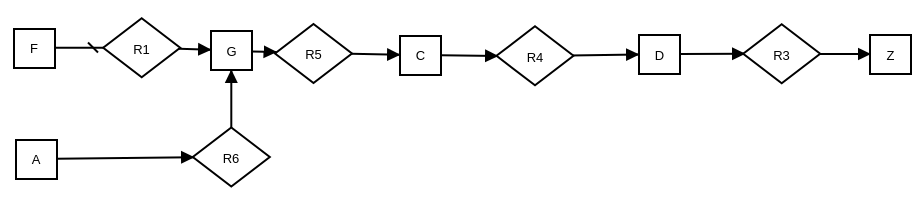
<!DOCTYPE html>
<html lang="en">
<head>
<meta charset="utf-8">
<title>Relation diagram</title>
<style>
:root { --ink: #000; --paper: #fff; }
* { box-sizing: border-box; }
html, body { margin: 0; overflow: hidden; background: var(--paper); }
.diagram {
  position: relative; width: 924px; height: 204px; overflow: hidden;
  background: var(--paper); color: var(--ink);
  font: 13px/16px "Liberation Sans", Arial, sans-serif;
}
.connectors { position: absolute; inset: 0; display: block; }
.line { stroke: var(--ink); stroke-width: 2; fill: none; }
.diamond { stroke: var(--ink); stroke-width: 2; fill: var(--paper); }
.node {
  position: absolute; left: var(--x); top: var(--y);
  display: flex; align-items: center; justify-content: center;
}
.entity { width: 43px; height: 41px; padding-top: 2px; border: 2px solid var(--ink); background: var(--paper); }
.relation { width: 78px; height: 60px; padding-top: 3px; }
</style>
</head>
<body>
<main class="diagram">
  <svg class="connectors" width="924" height="204" viewBox="0 0 924 204" aria-hidden="true">
    <defs>
      <marker id="arrow" markerUnits="userSpaceOnUse" markerWidth="14" markerHeight="14" refX="13" refY="7" orient="auto">
        <polygon points="0,0.5 13.5,7 0,13.5"/>
      </marker>
      <polygon id="diamond" class="diamond" points="0,-29.5 38.5,0 0,29.5 -38.5,0"/>
    </defs>
    <g class="line">
      <line x1="55" y1="47.7" x2="104" y2="47.7"/>
      <line x1="88" y1="42.5" x2="98" y2="52.5"/>
      <line x1="179" y1="48.7" x2="211" y2="49.7" marker-end="url(#arrow)"/>
      <line x1="252" y1="51.4" x2="276.5" y2="52" marker-end="url(#arrow)"/>
      <line x1="351" y1="53.8" x2="400" y2="54.7" marker-end="url(#arrow)"/>
      <line x1="441" y1="55.2" x2="498" y2="55.9" marker-end="url(#arrow)"/>
      <line x1="570" y1="55.5" x2="639" y2="54.4" marker-end="url(#arrow)"/>
      <line x1="680" y1="54" x2="745" y2="53.8" marker-end="url(#arrow)"/>
      <line x1="819" y1="54" x2="870.5" y2="54" marker-end="url(#arrow)"/>
      <line x1="56" y1="158.7" x2="194" y2="157.2" marker-end="url(#arrow)"/>
      <line x1="231.3" y1="128" x2="231.3" y2="70" marker-end="url(#arrow)"/>
    </g>
    <use href="#diamond" x="141.7" y="47.7"/>
    <use href="#diamond" x="313.5" y="53.5"/>
    <use href="#diamond" x="535" y="55.8"/>
    <use href="#diamond" x="781.7" y="53.7"/>
    <use href="#diamond" x="231.3" y="157"/>
  </svg>

  <div class="node entity" style="--x:12.5px;--y:27.5px">F</div>
  <div class="node relation" style="--x:102.5px;--y:18px">R1</div>
  <div class="node entity" style="--x:210px;--y:30px">G</div>
  <div class="node relation" style="--x:274.5px;--y:23.5px">R5</div>
  <div class="node entity" style="--x:399px;--y:34.5px">C</div>
  <div class="node relation" style="--x:496px;--y:26px">R4</div>
  <div class="node entity" style="--x:638px;--y:34px">D</div>
  <div class="node relation" style="--x:742.5px;--y:24px">R3</div>
  <div class="node entity" style="--x:869px;--y:34px">Z</div>
  <div class="node entity" style="--x:14.5px;--y:138.5px">A</div>
  <div class="node relation" style="--x:192px;--y:127px">R6</div>
</main>
</body>
</html>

▬▬▬▬▬▬

- [Exercise objective] Exact repeat, pictures omitted: give every line from the top of the records down to and including the line with "position: absolute; left: var(--x);".

- [Exercise result]
<!DOCTYPE html>
<html lang="en">
<head>
<meta charset="utf-8">
<title>Relation diagram</title>
<style>
:root { --ink: #000; --paper: #fff; }
* { box-sizing: border-box; }
html, body { margin: 0; overflow: hidden; background: var(--paper); }
.diagram {
  position: relative; width: 924px; height: 204px; overflow: hidden;
  background: var(--paper); color: var(--ink);
  font: 13px/16px "Liberation Sans", Arial, sans-serif;
}
.connectors { position: absolute; inset: 0; display: block; }
.line { stroke: var(--ink); stroke-width: 2; fill: none; }
.diamond { stroke: var(--ink); stroke-width: 2; fill: var(--paper); }
.node {
  position: absolute; left: var(--x); top: var(--y);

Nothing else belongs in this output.